* _REQUIRED WORK_: If a line in the entries below contains "relative", copy it.
◇ ◇ ◇ ◇
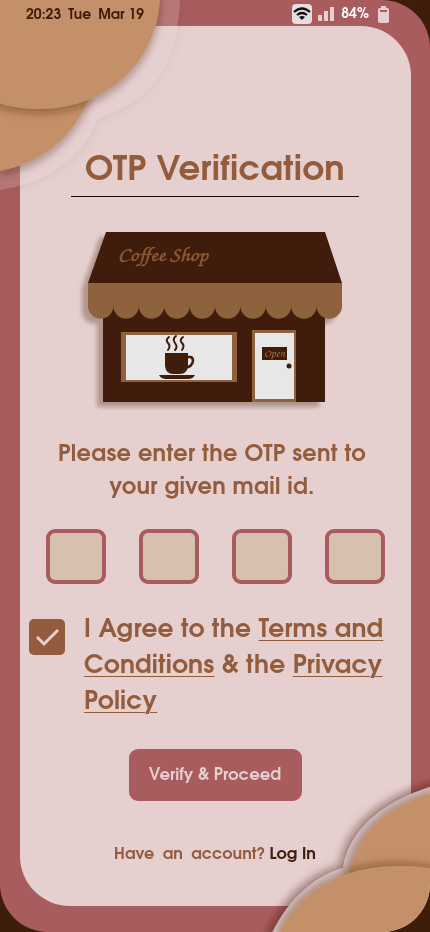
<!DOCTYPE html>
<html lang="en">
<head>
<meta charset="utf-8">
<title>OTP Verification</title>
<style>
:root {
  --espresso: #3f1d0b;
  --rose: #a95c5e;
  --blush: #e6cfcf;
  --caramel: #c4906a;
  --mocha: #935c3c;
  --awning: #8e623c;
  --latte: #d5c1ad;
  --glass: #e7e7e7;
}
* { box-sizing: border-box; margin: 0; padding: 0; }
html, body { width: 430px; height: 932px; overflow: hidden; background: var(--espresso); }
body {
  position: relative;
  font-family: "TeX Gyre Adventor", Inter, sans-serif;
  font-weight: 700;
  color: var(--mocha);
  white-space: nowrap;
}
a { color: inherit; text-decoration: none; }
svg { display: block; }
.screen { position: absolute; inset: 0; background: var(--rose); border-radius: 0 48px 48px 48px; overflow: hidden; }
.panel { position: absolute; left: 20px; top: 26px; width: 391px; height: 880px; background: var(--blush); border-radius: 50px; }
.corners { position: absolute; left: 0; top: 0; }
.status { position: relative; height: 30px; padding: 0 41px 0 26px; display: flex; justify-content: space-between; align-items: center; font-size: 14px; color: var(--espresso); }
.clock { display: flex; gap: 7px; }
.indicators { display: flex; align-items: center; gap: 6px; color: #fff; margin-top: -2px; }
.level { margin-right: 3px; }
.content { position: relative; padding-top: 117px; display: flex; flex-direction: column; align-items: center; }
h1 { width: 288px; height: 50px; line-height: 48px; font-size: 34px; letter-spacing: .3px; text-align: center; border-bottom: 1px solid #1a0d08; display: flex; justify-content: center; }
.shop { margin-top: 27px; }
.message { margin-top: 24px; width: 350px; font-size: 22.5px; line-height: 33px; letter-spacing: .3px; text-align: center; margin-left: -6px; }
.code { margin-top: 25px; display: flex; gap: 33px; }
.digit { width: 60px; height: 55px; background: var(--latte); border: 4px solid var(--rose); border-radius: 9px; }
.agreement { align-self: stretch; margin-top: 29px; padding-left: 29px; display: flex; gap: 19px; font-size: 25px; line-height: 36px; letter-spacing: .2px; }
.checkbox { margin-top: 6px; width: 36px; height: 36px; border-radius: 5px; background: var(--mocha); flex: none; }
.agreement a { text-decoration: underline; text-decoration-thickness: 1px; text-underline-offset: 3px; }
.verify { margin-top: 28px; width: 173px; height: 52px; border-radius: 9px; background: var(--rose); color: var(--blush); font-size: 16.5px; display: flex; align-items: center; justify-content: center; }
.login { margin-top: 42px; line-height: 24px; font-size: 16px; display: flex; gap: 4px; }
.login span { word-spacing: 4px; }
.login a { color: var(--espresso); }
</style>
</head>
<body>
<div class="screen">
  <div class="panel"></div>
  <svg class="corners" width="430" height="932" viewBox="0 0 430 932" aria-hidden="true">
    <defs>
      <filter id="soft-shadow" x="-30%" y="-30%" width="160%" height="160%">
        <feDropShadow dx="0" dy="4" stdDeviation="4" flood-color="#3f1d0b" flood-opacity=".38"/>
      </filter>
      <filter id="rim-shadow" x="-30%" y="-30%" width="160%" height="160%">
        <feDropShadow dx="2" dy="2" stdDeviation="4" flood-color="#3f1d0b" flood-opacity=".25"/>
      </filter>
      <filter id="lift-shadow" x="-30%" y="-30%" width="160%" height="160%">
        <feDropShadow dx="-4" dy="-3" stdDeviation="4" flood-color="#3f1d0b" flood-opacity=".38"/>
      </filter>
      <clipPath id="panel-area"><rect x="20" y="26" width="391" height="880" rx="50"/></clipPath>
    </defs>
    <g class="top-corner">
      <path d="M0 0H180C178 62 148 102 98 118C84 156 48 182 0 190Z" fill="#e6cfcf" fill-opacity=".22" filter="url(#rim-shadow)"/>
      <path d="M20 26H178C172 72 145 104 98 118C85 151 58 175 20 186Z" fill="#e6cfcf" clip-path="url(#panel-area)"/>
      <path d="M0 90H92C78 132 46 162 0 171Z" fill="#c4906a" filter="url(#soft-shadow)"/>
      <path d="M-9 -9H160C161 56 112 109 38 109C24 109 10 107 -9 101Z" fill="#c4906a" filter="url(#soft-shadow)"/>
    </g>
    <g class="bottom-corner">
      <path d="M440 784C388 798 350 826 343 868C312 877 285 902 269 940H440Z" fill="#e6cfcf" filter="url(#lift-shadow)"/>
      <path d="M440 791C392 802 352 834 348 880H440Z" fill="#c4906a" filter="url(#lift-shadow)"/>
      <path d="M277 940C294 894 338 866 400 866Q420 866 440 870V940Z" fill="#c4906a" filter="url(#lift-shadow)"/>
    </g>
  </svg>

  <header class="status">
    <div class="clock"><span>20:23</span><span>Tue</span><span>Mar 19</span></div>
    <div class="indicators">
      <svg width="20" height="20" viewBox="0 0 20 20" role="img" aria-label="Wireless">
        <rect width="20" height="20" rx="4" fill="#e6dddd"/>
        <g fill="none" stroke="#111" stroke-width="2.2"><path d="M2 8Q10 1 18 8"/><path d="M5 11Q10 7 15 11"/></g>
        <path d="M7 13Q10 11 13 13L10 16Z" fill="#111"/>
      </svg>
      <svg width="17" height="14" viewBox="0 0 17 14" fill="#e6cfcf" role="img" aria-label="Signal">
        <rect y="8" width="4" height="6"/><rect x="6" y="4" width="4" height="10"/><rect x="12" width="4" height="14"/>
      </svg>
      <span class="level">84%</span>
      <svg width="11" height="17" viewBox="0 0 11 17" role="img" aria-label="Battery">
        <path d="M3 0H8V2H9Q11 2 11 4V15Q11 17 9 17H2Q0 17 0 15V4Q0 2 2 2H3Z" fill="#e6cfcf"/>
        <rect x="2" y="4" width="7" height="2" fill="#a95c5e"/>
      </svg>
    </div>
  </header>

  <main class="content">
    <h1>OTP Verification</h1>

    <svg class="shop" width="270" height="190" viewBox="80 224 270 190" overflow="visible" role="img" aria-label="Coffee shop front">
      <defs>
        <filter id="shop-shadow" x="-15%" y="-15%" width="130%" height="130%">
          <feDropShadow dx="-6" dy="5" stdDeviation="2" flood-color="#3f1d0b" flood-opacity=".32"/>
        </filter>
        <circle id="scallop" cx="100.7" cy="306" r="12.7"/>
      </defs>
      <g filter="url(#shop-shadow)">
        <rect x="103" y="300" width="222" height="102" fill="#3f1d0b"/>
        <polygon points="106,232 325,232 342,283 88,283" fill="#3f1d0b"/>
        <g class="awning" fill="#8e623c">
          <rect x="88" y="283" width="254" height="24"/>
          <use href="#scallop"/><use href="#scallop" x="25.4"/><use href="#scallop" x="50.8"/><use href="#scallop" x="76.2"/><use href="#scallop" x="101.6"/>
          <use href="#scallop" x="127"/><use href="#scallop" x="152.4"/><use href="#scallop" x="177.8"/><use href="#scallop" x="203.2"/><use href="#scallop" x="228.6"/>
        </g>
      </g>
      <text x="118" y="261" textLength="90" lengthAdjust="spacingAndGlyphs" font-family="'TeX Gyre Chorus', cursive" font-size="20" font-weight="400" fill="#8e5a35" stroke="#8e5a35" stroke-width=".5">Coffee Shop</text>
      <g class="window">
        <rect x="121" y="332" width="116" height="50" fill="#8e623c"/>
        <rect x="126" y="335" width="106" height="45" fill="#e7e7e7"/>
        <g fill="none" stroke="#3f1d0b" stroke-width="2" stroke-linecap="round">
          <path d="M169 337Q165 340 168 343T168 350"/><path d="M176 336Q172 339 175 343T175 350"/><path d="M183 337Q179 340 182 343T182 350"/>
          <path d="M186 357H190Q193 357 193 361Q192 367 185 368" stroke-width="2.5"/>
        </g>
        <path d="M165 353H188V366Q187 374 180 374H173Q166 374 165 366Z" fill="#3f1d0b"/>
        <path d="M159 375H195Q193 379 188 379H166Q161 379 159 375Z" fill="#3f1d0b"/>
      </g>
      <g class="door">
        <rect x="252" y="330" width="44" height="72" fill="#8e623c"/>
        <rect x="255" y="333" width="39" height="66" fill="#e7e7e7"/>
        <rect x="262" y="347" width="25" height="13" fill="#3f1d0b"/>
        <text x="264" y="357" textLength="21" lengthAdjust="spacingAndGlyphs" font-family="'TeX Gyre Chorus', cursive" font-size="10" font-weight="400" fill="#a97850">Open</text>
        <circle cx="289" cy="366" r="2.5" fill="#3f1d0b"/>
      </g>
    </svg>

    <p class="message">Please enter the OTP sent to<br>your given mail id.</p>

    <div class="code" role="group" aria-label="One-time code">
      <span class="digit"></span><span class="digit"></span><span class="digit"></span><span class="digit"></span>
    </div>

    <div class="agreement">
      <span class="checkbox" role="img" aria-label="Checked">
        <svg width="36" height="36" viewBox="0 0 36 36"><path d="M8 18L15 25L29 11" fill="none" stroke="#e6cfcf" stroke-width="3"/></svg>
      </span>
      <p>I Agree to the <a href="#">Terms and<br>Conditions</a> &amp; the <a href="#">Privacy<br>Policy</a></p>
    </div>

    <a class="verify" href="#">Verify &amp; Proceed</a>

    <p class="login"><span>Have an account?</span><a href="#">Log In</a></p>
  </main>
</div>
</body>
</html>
◇ ◇ ◇ ◇
* _RESPONSE_:
  position: relative;
.status { position: relative; height: 30px; padding: 0 41px 0 26px; display: flex; justify-content: space-between; align-items: center; font-size: 14px; color: var(--espresso); }
.content { position: relative; padding-top: 117px; display: flex; flex-direction: column; align-items: center; }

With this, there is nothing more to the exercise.